EXERCISE PROMPT:
In the entries below, the word "class" appears on some lines. Copy each of those lines.

DATA FOR PROCESSING:
▬▬▬▬▬▬▬▬▬▬
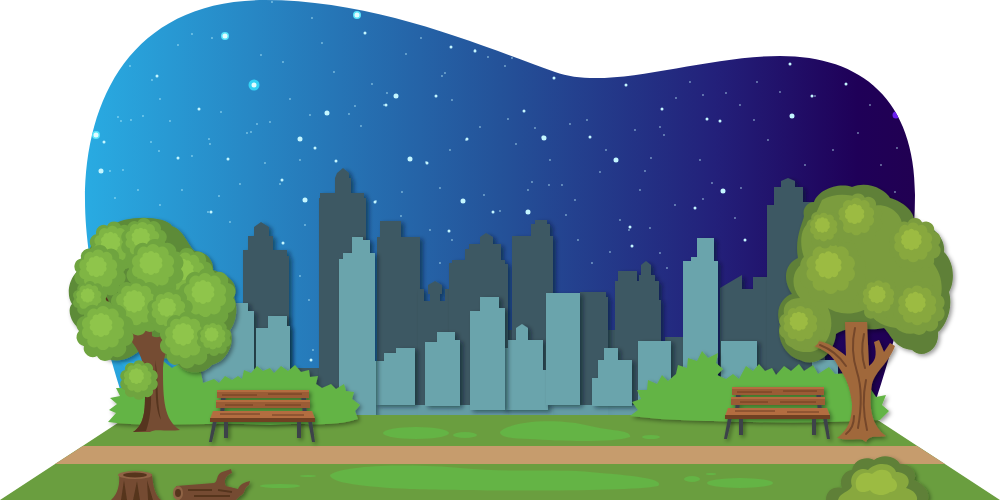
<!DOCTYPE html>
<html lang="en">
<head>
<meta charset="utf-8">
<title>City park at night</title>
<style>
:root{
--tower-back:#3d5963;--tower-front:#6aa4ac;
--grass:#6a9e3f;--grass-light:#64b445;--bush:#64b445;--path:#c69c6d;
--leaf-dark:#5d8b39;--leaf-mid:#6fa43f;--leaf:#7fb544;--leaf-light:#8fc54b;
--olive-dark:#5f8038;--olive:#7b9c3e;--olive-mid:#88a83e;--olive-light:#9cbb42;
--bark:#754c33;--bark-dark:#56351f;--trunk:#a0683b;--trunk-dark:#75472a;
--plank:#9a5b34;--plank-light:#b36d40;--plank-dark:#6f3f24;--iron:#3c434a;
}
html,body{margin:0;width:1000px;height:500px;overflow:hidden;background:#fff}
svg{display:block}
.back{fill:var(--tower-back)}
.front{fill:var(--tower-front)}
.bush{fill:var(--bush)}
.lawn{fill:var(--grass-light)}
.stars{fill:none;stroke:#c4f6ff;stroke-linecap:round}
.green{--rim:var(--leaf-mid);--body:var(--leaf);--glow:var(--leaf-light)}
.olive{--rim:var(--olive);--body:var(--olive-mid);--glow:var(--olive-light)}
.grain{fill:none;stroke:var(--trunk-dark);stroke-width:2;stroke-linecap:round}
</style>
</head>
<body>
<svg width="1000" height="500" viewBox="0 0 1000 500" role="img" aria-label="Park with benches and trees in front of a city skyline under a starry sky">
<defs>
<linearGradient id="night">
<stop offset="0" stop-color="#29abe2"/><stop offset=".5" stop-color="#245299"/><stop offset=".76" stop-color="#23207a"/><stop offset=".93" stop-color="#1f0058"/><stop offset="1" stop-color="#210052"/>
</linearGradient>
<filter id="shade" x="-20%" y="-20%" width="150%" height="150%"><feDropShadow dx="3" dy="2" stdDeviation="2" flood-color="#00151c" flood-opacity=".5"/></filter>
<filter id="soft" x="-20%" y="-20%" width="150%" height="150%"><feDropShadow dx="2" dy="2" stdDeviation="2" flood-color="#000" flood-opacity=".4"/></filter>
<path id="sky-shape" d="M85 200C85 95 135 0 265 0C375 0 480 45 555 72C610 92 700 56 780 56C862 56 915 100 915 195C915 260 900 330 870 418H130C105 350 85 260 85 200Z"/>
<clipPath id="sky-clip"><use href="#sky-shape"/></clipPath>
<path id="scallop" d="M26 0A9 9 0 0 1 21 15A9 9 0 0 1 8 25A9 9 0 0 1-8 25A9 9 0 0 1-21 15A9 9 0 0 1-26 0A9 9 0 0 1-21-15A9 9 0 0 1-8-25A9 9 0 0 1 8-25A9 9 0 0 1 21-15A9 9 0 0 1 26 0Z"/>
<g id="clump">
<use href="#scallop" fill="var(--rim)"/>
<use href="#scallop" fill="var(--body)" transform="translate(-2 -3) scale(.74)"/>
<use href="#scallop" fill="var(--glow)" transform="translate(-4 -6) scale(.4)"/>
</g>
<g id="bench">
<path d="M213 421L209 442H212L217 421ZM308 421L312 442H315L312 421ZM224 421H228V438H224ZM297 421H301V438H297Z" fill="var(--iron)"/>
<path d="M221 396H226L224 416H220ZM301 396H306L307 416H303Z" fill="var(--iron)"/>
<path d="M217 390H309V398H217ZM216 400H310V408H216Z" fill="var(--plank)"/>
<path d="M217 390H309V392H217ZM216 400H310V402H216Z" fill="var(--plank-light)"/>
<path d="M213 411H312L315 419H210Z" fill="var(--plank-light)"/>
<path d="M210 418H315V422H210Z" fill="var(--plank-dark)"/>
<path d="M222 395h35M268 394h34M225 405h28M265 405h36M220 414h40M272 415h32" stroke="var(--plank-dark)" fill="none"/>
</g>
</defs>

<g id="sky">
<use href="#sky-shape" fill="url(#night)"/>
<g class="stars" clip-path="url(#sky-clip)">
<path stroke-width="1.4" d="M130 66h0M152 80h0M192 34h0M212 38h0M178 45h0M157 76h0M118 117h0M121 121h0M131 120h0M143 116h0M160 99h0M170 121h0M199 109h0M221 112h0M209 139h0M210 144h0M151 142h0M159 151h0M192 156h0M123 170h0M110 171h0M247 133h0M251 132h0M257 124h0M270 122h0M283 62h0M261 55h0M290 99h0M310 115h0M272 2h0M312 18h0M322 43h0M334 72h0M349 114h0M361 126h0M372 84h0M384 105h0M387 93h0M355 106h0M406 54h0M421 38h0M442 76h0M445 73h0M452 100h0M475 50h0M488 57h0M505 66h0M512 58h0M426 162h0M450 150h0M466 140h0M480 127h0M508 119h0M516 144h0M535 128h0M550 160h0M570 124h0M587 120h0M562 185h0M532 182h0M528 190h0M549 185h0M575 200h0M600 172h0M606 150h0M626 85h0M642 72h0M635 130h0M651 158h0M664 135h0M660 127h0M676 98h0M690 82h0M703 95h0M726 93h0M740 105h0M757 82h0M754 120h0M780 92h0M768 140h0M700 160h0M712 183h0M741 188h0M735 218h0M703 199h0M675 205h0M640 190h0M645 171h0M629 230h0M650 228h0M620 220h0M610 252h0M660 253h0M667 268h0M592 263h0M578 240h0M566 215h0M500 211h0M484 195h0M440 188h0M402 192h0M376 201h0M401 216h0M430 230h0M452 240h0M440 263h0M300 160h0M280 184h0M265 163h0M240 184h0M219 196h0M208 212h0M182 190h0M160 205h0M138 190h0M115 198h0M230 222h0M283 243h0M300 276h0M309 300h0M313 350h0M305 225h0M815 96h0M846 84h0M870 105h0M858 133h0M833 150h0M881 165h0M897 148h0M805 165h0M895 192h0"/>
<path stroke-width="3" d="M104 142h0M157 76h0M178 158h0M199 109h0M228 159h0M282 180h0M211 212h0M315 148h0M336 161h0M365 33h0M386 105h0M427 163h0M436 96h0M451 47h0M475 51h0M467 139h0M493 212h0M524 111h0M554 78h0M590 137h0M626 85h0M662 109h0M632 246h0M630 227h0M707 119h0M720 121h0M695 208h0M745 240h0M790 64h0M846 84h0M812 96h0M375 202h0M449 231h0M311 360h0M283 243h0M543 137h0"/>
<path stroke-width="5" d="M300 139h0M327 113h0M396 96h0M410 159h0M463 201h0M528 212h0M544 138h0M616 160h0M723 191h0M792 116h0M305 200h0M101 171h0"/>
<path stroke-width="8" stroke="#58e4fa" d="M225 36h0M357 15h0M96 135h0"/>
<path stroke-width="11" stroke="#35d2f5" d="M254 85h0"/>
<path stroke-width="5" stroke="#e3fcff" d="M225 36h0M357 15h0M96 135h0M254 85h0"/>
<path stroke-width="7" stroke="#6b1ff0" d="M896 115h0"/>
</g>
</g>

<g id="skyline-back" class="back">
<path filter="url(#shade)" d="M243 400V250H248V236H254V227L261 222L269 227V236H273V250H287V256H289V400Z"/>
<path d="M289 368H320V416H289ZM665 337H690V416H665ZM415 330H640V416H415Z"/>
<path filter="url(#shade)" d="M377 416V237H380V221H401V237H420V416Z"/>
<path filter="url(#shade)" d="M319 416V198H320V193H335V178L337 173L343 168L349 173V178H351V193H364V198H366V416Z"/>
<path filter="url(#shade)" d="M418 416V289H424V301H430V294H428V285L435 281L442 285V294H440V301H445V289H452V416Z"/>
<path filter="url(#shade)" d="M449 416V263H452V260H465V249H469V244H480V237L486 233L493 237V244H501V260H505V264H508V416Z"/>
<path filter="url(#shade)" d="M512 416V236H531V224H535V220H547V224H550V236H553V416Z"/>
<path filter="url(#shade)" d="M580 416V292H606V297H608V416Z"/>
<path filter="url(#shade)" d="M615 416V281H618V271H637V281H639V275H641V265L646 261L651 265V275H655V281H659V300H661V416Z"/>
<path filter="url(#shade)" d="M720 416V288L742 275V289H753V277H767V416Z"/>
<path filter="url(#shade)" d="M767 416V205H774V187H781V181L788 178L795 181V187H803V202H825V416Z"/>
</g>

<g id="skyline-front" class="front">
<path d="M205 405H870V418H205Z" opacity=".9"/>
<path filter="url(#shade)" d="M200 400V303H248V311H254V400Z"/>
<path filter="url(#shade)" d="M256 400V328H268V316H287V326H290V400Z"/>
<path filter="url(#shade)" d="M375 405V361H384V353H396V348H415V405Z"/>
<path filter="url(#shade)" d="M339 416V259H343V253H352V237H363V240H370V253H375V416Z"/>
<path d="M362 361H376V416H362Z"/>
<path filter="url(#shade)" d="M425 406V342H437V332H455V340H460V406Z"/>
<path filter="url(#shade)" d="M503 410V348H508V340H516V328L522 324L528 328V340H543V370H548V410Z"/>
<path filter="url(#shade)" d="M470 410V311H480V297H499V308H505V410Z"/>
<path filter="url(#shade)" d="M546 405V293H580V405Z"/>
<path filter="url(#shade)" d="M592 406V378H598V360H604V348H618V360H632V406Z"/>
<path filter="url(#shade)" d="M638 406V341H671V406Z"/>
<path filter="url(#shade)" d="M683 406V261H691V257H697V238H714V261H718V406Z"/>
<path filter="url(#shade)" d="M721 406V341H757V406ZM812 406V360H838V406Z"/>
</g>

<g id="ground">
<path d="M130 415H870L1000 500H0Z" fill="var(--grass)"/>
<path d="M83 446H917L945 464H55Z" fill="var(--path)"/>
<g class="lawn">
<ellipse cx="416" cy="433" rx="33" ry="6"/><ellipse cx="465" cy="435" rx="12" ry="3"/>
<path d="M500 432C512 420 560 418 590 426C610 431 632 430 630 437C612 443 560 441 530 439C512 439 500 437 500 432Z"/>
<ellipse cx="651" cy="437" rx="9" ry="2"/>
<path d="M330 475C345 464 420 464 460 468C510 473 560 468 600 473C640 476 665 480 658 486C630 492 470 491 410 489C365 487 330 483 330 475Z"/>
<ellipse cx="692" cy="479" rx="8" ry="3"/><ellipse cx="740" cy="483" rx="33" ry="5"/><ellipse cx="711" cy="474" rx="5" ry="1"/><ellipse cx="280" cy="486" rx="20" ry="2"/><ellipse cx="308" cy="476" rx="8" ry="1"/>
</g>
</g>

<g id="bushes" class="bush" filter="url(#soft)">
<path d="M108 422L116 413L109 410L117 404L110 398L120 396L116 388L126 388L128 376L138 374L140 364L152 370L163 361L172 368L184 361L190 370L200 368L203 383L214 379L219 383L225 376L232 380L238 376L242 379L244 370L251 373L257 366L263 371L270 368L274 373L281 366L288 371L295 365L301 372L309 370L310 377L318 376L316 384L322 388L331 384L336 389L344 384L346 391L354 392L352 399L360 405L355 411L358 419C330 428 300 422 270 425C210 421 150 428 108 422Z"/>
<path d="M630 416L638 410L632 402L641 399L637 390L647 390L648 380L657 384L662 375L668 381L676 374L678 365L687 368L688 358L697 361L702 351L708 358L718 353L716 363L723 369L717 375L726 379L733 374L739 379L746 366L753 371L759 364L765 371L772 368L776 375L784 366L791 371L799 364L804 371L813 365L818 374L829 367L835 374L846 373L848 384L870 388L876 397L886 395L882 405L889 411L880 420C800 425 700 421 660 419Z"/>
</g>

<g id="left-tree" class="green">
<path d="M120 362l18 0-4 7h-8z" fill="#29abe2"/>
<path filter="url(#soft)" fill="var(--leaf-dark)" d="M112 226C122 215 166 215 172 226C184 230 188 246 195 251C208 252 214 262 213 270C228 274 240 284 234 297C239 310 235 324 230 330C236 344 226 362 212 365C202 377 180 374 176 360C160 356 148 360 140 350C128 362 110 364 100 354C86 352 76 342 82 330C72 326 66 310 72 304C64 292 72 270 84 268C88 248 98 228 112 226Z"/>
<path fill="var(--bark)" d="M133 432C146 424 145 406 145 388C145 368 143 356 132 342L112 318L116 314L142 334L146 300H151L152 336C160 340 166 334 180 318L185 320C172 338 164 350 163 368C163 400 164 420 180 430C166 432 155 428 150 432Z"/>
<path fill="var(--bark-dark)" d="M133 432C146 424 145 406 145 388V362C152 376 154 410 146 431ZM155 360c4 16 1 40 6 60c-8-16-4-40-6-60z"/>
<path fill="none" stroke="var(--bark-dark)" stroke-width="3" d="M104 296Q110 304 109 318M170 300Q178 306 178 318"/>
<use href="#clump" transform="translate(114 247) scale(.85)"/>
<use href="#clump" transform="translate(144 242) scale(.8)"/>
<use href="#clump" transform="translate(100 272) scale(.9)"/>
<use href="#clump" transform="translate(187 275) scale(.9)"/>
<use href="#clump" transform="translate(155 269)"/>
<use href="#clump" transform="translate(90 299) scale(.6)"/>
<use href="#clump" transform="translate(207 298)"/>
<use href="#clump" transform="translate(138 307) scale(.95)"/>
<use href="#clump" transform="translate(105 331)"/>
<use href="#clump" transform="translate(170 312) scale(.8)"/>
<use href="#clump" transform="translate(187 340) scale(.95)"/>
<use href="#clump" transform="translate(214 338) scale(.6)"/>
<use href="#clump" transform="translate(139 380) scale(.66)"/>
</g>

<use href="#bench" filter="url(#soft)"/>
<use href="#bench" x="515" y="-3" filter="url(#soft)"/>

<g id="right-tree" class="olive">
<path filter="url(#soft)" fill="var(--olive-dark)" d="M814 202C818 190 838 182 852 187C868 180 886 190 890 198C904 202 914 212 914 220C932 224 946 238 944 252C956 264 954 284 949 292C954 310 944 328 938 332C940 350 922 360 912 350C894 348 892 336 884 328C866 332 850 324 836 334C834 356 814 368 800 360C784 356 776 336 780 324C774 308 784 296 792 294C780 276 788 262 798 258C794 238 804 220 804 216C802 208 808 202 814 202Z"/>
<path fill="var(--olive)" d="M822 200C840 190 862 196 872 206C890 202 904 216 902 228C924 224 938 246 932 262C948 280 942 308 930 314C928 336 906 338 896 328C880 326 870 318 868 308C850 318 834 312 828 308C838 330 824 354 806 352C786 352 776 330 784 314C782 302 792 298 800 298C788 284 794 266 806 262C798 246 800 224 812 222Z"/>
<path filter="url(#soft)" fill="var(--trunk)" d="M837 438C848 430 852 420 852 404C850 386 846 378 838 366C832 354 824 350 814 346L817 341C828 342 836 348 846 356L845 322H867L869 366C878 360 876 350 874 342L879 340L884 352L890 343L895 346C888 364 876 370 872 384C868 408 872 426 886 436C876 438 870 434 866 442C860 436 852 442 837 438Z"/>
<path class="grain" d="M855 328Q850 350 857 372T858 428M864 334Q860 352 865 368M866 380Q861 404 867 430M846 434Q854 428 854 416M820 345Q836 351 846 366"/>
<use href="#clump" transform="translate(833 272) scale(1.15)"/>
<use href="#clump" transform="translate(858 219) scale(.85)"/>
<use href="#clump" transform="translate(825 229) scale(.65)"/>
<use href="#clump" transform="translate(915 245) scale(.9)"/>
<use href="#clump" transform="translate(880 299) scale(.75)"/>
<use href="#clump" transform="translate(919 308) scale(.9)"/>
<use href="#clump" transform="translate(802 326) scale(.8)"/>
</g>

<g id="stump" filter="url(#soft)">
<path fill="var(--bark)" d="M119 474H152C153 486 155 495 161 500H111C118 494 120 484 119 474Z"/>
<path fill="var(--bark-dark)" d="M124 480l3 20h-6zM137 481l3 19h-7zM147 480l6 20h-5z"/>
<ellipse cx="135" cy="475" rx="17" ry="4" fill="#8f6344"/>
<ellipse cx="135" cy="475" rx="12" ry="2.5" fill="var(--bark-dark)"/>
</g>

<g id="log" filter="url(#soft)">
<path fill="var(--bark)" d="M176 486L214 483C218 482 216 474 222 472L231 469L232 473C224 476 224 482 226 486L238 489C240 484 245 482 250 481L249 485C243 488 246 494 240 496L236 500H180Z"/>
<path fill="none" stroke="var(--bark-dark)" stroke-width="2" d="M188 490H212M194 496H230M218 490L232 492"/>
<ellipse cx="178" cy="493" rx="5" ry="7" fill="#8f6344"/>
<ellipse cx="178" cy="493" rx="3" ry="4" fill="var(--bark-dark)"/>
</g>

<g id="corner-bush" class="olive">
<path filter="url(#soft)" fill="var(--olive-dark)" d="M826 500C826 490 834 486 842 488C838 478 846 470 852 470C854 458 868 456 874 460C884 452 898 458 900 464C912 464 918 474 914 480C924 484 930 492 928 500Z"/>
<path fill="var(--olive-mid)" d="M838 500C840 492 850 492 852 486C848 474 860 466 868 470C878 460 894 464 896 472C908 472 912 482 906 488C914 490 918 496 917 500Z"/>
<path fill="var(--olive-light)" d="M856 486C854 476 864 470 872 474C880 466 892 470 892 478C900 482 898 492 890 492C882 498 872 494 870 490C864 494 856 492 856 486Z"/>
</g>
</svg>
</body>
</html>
▬▬▬▬▬▬▬▬▬▬
RESULT OF THE EXERCISE:
<g class="stars" clip-path="url(#sky-clip)">
<g id="skyline-back" class="back">
<g id="skyline-front" class="front">
<g class="lawn">
<g id="bushes" class="bush" filter="url(#soft)">
<g id="left-tree" class="green">
<g id="right-tree" class="olive">
<path class="grain" d="M855 328Q850 350 857 372T858 428M864 334Q860 352 865 368M866 380Q861 404 867 430M846 434Q854 428 854 416M820 345Q836 351 846 366"/>
<g id="corner-bush" class="olive">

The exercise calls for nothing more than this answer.